Investment grade possible within 2022
Greece could attain investment grade in its credit rating during the course of this year, by continuing with its reforms, utilizing the resources of the Next Generation EU fund and maintaining a stable political landscape.
The government’s objective is to reach that milestone in the first half of next year, but the earlier Greece makes it, the more benefits it will enjoy, not only via its inclusion in the European Central Bank’s quantitative easing (QE) program, but also by way of the expansion of the investment audience for its bonds; that would in turn signify the formation of high-resilience assessments in the case of possible credit unrest, as the Bank of Greece has noted.
Danske Bank chief analyst on bond markets Jens Peter Sorensen notes that further rating upgrades are anticipated this year for Italy, Portugal and Greece, with this country achieving investment grade for the first time after 11 years.

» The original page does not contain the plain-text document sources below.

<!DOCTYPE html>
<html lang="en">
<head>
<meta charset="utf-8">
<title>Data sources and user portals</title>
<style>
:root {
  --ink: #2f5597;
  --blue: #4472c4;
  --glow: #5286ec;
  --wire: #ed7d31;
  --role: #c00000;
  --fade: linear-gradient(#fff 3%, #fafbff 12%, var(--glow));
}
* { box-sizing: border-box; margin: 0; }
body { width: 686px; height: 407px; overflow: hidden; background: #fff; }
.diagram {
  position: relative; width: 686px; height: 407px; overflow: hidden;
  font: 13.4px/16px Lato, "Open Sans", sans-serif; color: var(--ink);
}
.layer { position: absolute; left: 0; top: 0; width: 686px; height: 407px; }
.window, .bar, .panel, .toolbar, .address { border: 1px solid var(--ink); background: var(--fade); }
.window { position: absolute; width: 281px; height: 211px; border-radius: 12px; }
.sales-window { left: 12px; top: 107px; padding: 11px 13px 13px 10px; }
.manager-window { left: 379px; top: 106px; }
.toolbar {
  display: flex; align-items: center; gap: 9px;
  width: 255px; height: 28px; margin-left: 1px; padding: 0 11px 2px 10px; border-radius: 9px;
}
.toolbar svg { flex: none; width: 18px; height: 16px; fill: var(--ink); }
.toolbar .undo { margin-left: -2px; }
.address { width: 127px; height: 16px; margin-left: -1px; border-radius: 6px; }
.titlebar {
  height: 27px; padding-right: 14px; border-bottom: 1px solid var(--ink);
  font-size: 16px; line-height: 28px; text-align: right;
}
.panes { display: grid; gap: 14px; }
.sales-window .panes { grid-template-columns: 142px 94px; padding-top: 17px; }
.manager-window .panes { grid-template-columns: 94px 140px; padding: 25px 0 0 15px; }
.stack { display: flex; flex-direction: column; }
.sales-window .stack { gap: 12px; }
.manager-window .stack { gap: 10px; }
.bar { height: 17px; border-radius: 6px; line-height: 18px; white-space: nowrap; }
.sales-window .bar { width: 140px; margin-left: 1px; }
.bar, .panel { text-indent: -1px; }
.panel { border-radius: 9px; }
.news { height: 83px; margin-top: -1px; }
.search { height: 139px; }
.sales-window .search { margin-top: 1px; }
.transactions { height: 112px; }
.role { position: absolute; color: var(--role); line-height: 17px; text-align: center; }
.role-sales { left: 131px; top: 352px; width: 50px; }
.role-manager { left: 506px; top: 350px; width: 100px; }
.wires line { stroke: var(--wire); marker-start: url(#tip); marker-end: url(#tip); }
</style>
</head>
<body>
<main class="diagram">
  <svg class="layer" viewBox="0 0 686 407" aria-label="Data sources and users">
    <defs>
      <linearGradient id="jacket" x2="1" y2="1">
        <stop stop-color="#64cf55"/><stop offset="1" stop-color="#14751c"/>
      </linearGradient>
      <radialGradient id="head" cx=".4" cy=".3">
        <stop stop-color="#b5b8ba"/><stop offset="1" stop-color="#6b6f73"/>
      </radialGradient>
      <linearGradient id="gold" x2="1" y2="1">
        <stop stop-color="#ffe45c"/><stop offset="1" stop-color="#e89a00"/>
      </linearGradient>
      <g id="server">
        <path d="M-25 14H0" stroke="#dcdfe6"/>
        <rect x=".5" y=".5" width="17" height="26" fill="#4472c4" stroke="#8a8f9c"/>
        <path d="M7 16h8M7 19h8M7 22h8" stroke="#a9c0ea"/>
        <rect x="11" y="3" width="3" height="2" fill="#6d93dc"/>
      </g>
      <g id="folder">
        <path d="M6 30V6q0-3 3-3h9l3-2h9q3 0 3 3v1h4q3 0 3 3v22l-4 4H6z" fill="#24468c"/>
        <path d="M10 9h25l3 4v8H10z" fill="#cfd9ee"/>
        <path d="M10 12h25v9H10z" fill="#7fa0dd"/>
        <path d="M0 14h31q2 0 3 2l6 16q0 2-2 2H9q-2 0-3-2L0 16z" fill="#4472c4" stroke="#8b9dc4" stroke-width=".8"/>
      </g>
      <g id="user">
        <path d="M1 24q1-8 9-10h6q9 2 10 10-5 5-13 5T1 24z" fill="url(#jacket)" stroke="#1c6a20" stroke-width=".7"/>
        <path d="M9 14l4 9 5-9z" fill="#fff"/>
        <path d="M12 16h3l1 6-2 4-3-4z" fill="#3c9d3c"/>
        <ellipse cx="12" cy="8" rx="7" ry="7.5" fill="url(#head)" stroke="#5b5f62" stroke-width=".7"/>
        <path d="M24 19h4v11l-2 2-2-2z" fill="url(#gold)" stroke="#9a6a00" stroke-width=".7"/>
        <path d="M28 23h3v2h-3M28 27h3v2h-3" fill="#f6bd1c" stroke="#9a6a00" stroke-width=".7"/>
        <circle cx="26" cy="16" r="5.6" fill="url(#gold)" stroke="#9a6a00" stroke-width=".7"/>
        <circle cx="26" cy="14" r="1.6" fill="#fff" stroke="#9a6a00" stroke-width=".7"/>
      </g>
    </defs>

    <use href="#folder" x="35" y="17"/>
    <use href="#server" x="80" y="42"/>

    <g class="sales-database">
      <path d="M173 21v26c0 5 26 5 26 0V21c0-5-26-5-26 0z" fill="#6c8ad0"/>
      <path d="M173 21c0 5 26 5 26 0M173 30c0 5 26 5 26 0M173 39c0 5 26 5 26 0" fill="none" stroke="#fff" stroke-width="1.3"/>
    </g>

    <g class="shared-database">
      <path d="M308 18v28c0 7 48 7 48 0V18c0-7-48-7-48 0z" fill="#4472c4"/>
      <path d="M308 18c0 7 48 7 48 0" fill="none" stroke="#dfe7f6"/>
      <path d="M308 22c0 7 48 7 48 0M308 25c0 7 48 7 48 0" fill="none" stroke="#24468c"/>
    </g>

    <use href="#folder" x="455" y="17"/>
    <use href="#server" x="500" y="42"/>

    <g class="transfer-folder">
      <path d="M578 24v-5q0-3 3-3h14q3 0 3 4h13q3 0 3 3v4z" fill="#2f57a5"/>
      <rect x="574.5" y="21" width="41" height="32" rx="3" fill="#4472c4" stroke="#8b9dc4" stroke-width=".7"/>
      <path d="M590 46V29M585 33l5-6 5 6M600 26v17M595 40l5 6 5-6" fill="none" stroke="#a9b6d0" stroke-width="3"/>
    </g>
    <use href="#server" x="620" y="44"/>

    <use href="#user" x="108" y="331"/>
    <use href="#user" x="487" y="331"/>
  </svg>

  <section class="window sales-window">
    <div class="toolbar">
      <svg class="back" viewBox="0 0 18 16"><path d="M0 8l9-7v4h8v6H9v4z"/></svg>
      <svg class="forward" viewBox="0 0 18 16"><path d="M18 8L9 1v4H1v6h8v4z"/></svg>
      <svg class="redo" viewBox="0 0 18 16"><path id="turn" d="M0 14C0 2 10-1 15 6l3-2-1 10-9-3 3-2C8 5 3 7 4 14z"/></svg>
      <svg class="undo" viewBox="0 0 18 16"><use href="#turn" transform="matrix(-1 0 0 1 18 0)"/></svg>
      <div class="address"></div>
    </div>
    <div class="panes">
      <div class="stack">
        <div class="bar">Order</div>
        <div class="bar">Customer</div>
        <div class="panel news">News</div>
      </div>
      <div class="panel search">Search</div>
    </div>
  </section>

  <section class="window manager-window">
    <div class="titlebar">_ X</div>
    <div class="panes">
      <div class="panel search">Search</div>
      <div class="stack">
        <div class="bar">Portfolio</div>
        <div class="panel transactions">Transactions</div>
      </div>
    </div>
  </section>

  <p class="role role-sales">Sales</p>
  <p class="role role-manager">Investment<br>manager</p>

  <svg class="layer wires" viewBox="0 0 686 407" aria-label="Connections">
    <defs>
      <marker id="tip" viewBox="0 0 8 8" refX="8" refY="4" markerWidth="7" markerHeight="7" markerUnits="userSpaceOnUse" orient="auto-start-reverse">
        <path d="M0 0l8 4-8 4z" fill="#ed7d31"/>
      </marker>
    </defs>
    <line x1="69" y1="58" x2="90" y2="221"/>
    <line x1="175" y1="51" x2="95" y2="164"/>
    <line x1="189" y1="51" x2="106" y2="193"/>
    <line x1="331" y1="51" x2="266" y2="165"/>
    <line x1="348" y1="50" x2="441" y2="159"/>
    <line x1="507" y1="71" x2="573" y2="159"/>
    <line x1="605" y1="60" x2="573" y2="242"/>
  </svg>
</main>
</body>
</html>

He goes on to forecast that rating agencies will maintain a positive stance toward ratings throughout the year, as the EU states continue to reduce their budget deficits and the ECB support with the NGEU resource should prove credit positive.
JPMorgan has presented its possible rating action by the four major agencies (Moody’s, S&P, Fitch and DBRS Morningstar) for eurozone members, estimating that Greece has the greatest chances of an upgrade and believing it will soon climb to investment level.
The US lender expects positive moves this year for smaller states, with Greece regaining investment grade in late 2002 or early 2023. It specifically calculates a 90% chance of an upgrade of Greece’s sovereign rating by Moody’s and a 75% chance of an upgrade by S&P, Fitch and DBRS – these rates are the highest among eurozone members. Regarding Cyprus, JPMorgan sees a 60% chance of an upgrade by Moody’s and a 30% chance of upgrades by S&P, Fitch and DBRS.
Concerning Greece especially, the US bank says that given the strong agenda of reforms and the additional push by the disbursement of the NGEU resources, and the stable political context, the country should enjoy a continuously positive momentum in its assessments, with decent chances of regaining investment grade from at least one of the main four rating agencies by the end of 2022 or early 2023 at the latest.